To handle an expected increase in vehicle traffic in the coming decades, a team of consultants has recommended the construction of multi-level, one-way thoroughfares at the southwest edge of West Bay/Dafna.

Architectural and engineering firm KEO International Consultants has pitched the idea to officials at the Ministry of Municipality and Urban Planning, according to a source with knowledge of the project.

He told Doha News that while the ministry was initially receptive to the idea, government officials now question the viability of the project.

Specifically, there are concerns over the impact of three years’ worth of construction as well as the cost, which could run as high as QR8 billion ($2.2 billion). The individual said more meetings between KEO and ministry representatives are planned.

A five-minute video of KEO’s West Bay/Dafna proposal – as well as a project to revamp the Al Shamal Road interchange at Landmark Mall – was published on YouTube earlier this year and recently circulated on social media sites:

It appears to show the split-level lanes starting near Oryx intersection and extending along Majlis Al Taawon Street before rejoining at ground level slightly before the Tornado Tower.

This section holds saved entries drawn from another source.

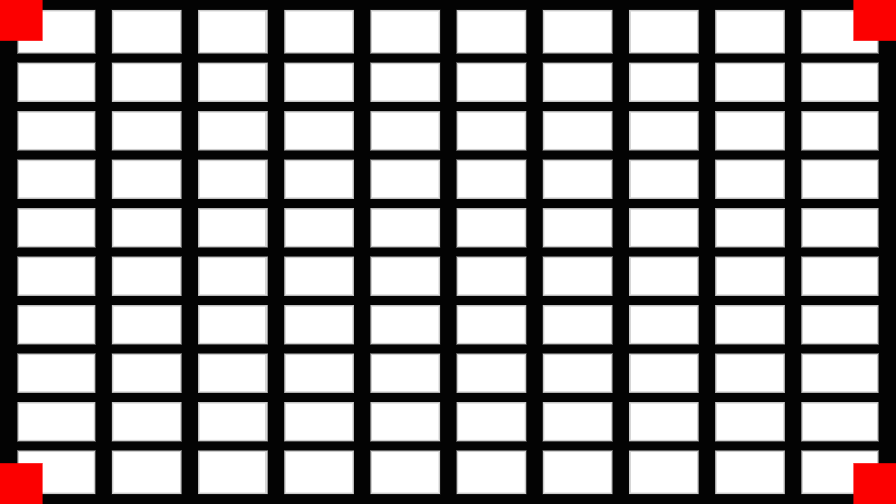
Give the GLSL for this pattern, as a WebGL 2 fragment shader.

```glsl
#version 300 es
precision highp float;

// Lengths are fractions of the canvas height
#define PITCH vec2(0.1710, 0.0962)
#define BAR_HALF vec2(0.0164, 0.0091)
#define BORDER vec2(0.0347, 0.0197)
#define CORNER vec2(0.0845, 0.0810)
#define GRID_SHIFT vec2(0.0007, 0.0)
#define OUTER_BAR 4.0
#define RIM_WIDTH 0.0030
#define GHOST_X 0.3615
#define GHOST_HALF 0.0016

uniform vec2 u_resolution;
out vec4 fragColor;

const vec3 BLACK = vec3(0.01);
const vec3 WHITE = vec3(1.0);
const vec3 RIM_GREY = vec3(0.80);
const vec3 RED = vec3(0.99, 0.0, 0.0);

float minComponent(vec2 v) {
    return min(v.x, v.y);
}

// Positive inside the open cells, negative on bars and border
float cellDistance(vec2 p, vec2 halfSize) {
    vec2 q = p - GRID_SHIFT;
    vec2 bar = clamp(round(q / PITCH), -OUTER_BAR, OUTER_BAR);
    vec2 fromBar = abs(q - bar * PITCH) - BAR_HALF;
    vec2 fromBorder = halfSize - BORDER - abs(p);
    return minComponent(min(fromBar, fromBorder));
}

void main() {
    float pixel = 1.0 / u_resolution.y;
    vec2 halfSize = 0.5 * u_resolution * pixel;
    vec2 p = gl_FragCoord.xy * pixel - halfSize;

    // White cells with a thin grey rim
    float d = cellDistance(p, halfSize);
    float cell = clamp(d / pixel + 0.5, 0.0, 1.0);
    float inner = clamp((d - RIM_WIDTH) / pixel + 0.5, 0.0, 1.0);
    vec3 paper = mix(RIM_GREY, WHITE, inner);

    // Faint upright line beside two of the bars
    float ghostEdge = GHOST_HALF - abs(abs(p.x) - GHOST_X);
    float ghost = clamp(ghostEdge / pixel + 0.5, 0.0, 1.0);
    paper = min(paper, mix(WHITE, RIM_GREY, ghost * 0.8));
    vec3 color = mix(BLACK, paper, cell);

    // Red blocks over the four corners
    float block = minComponent(abs(p) - halfSize + CORNER);
    color = mix(color, RED, clamp(block / pixel + 0.5, 0.0, 1.0));

    fragColor = vec4(color, 1.0);
}
```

At its widest, there are six lanes in each direction – unencumbered by traffic signals – in addition to service roads.

There are at least two pedestrian overpasses above traffic, as well as lanes connecting to the planned Sharq Crossing.

Capacity constraints

Commercial real estate firms note that many of the office buildings in Dafna are not fully occupied. As vacancy rates edge downward in the coming years, more and more workers will be entering Doha’s central business district daily, putting increased pressure on the city’s roads.

While the Doha Metro is expected to ease the strain somewhat, planners predict many residents will still have a preference for private vehicles, necessitating the need to expand roads in the area.

One of the advantages of the double-decker option, according to the engineering source, is that it can be built almost entirely within the government’s existing right-of-ways, negating the need to expropriate land.

Simply widening Majlis Al Taawon Street, he added, would be virtually impossible without demolishing existing buildings.

The proposed vehicle tunnel for traffic leaving Dafna is about 1.2 kilometers long, the source said. It’s about 10m below the surface at its deepest point – shallow enough to have an adequate buffer between the vehicle tunnel and the Doha Metro running below.

Landmark interchange

Al Shamal and Al Markhiya interchange

Video still / KEO International Consultants

The video also includes a proposed reconstruction of the interchange of Al Shamal Road and Al Markhiya Street – at Landmark and Ezdan malls – that allows motorists to enter and exit the expressway without crossing a set of traffic lights.

According to the engineering source, this “free-flow” design has been approved and authorities are currently pre-qualifying companies to bid on the project.

Thoughts? What do you think of the double-deck proposal?